No network slicing limits the 4G and 5G markets
Network slices will not replace all private networks. And not every company that wants to build a private network has access to suitable spectrum. With the creation of network slices, there will be more choices. such as between a slice or a private network build. The borderlines and preferences between the choices will fluctuate, rather than everyone being stuck with a single default alternative.
At the high end of market, business have seen building own networks as their only option. In this case, the one-slice-fits-all offering was either capability or business-model restricted, or it did not provide enough coverage. This led to dedicated wired or WiFi–enabled networks even where mobile networks could have done a better job. Network slicing over 4G today and 5G tomorrow can change this in a material way.
The creation of the network slice alternative involves:
- the refined network requirements on use case or industry level
- the definition of the network capabilities required for each slice
- the network wide replication potential for successful slices
- alternative business model to traffic-based tariffs
All four are central to make the slice alternative attractive enough for operators and industries to pursue
Network slicing is an instant and dynamic game
The full value of network slicing stems from instant creation and dynamic management of slices.
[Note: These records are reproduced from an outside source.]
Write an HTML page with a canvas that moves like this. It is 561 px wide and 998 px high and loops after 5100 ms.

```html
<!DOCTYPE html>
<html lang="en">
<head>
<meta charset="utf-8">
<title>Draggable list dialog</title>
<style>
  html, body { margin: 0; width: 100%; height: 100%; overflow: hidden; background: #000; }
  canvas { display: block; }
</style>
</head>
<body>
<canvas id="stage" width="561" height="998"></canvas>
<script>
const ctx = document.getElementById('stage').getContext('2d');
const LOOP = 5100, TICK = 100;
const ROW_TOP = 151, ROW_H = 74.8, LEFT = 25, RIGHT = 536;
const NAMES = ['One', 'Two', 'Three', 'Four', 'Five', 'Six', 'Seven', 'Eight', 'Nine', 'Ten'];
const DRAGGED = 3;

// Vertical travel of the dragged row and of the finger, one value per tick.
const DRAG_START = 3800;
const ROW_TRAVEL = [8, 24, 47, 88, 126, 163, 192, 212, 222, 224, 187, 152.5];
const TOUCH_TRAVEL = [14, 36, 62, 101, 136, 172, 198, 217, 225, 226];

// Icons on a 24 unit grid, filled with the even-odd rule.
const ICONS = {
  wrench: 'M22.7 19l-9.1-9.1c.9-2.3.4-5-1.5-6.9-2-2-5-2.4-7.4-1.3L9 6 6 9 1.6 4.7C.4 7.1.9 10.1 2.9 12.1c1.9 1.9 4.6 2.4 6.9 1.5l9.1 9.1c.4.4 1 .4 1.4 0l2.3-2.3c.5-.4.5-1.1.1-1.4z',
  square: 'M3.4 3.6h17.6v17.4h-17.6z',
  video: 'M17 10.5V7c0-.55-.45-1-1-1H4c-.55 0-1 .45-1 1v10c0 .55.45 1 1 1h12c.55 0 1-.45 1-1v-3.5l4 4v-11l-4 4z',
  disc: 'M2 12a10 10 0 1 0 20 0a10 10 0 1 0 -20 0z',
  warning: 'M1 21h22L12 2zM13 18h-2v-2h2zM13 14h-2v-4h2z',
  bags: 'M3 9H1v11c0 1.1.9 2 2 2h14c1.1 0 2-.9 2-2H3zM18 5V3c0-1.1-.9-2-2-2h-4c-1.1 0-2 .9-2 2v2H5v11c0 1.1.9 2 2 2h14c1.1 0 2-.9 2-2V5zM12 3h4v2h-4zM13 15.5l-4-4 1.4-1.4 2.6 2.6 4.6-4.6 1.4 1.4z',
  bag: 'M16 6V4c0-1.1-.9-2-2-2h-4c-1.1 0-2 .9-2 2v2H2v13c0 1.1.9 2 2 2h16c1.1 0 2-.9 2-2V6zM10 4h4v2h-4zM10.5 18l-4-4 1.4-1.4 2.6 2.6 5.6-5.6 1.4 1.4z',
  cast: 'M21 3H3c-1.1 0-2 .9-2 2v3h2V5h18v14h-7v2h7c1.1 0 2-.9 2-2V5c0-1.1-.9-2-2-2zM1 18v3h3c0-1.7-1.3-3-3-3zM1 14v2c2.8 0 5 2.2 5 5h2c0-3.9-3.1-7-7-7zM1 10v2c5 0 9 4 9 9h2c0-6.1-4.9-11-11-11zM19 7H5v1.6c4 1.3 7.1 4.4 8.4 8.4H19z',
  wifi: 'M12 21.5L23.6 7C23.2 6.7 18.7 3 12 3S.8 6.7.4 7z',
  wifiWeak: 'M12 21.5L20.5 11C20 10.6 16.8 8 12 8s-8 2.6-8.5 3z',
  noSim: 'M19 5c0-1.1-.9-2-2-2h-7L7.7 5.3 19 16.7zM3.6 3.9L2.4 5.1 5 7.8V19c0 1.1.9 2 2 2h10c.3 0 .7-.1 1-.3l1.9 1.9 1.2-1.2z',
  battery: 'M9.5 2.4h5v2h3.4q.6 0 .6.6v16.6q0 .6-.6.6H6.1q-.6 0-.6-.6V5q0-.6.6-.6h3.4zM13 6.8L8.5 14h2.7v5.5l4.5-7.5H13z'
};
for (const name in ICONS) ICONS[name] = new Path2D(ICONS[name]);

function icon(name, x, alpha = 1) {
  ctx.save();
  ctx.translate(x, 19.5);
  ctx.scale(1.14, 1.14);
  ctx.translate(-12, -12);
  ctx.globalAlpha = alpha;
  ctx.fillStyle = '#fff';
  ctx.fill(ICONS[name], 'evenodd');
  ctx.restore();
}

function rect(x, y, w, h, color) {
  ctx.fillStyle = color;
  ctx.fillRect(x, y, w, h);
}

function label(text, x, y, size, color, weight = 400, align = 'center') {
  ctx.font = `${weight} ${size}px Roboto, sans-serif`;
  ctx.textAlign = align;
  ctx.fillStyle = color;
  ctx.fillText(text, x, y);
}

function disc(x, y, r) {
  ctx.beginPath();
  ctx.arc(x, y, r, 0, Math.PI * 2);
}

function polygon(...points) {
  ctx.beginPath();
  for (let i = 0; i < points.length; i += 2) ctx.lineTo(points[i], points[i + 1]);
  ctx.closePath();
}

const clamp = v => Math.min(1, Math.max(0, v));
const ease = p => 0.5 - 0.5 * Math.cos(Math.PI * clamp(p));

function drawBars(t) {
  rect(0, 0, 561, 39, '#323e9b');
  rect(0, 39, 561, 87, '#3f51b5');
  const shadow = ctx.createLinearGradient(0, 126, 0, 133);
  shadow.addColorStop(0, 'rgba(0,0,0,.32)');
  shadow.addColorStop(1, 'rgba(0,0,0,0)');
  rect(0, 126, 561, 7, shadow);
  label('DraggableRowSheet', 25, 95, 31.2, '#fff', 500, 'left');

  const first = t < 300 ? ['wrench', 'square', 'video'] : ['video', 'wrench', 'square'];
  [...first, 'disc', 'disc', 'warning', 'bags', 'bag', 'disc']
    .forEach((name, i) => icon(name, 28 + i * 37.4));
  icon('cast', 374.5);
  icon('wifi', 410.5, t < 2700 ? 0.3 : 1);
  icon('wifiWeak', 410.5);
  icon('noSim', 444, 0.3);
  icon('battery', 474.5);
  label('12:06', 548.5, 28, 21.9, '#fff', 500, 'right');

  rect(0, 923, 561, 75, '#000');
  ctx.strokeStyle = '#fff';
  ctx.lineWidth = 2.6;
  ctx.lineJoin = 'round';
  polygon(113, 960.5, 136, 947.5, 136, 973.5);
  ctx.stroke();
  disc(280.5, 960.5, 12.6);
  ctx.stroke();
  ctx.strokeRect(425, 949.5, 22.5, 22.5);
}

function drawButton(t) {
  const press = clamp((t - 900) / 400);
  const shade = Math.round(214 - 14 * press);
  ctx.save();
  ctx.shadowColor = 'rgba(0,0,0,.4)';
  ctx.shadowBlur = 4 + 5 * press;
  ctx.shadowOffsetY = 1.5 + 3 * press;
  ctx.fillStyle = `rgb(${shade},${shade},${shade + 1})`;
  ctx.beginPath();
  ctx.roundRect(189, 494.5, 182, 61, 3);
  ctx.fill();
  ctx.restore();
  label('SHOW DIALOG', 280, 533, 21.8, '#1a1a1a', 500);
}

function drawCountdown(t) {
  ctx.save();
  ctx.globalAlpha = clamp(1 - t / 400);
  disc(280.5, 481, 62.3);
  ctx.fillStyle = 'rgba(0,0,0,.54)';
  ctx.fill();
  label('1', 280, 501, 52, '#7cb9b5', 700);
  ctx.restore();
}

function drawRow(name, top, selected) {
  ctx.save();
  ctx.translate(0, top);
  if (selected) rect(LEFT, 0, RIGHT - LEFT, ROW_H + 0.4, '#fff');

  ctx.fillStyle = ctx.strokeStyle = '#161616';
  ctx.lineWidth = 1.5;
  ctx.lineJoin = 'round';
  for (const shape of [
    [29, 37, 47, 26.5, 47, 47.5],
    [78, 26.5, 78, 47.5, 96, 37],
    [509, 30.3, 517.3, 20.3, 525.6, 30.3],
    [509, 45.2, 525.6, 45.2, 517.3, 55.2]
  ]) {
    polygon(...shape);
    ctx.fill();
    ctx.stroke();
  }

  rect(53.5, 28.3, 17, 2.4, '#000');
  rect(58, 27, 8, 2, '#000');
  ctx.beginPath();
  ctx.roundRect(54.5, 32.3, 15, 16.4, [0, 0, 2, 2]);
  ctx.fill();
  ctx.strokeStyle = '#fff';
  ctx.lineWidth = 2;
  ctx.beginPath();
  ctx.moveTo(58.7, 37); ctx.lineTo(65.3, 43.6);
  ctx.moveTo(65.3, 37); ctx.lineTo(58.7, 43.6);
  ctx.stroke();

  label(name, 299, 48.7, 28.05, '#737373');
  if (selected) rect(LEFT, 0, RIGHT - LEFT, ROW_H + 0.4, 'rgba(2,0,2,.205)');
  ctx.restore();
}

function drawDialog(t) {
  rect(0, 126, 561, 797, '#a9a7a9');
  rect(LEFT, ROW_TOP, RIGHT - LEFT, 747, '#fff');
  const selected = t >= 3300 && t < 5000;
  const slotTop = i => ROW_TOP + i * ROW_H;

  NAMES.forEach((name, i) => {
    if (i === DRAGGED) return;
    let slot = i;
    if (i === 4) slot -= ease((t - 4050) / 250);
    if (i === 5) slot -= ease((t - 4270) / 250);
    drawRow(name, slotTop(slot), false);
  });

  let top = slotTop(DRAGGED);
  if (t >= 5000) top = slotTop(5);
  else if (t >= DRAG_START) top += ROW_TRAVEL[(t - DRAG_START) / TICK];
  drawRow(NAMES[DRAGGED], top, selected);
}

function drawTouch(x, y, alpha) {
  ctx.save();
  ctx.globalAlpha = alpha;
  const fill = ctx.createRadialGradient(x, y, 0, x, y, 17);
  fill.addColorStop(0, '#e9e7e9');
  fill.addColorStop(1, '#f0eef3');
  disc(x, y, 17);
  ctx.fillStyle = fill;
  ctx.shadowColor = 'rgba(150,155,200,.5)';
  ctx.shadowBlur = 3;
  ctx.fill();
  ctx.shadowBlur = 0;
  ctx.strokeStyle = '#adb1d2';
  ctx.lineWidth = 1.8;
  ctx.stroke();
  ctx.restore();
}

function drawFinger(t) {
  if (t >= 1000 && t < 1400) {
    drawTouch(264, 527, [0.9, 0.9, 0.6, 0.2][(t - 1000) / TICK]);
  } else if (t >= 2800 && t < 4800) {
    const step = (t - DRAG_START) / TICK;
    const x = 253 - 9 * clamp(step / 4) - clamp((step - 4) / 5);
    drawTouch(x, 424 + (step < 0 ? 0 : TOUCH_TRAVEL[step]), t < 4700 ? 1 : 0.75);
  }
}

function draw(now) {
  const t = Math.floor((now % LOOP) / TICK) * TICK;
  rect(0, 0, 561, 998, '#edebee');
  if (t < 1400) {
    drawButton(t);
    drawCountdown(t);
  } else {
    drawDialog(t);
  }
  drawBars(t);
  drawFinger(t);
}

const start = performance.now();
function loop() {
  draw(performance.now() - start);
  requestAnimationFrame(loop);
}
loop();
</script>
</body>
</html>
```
Demand for network slices is hard to predict and dynamic in nature, varying between slices and also over the course of the day. Flexibility in how to create slices and dynamic management of required resources is paramount.
This instant reality requires a high degree of orchestration and automation capabilities from start – working faster than the complexity grows.
Predictions for network slicing in a 5G network platform context
- Network slicing, 5G NR and distributed clouds are all game changers, for network platforms and the broader ecosystem
- Network slicing starts with 4G and evolve to more sophisticated capabilities as we move to 5G
- Business model innovations for network slicing are accelerating, affecting both how you sell and buy network slices.
Thank you for reading this post this post. For deeper insights about the fore front of network slicing we would like to suggest the following Ericsson assets.
Our new paper: Network slicing can be a piece of cake
Our joint study with BT: Network slicing is key for the IoT business case
Our “15 minutes with 5G” podcast with Jan Häglund, Head of Architecture & Solutions at Ericsson: How network slicing pays off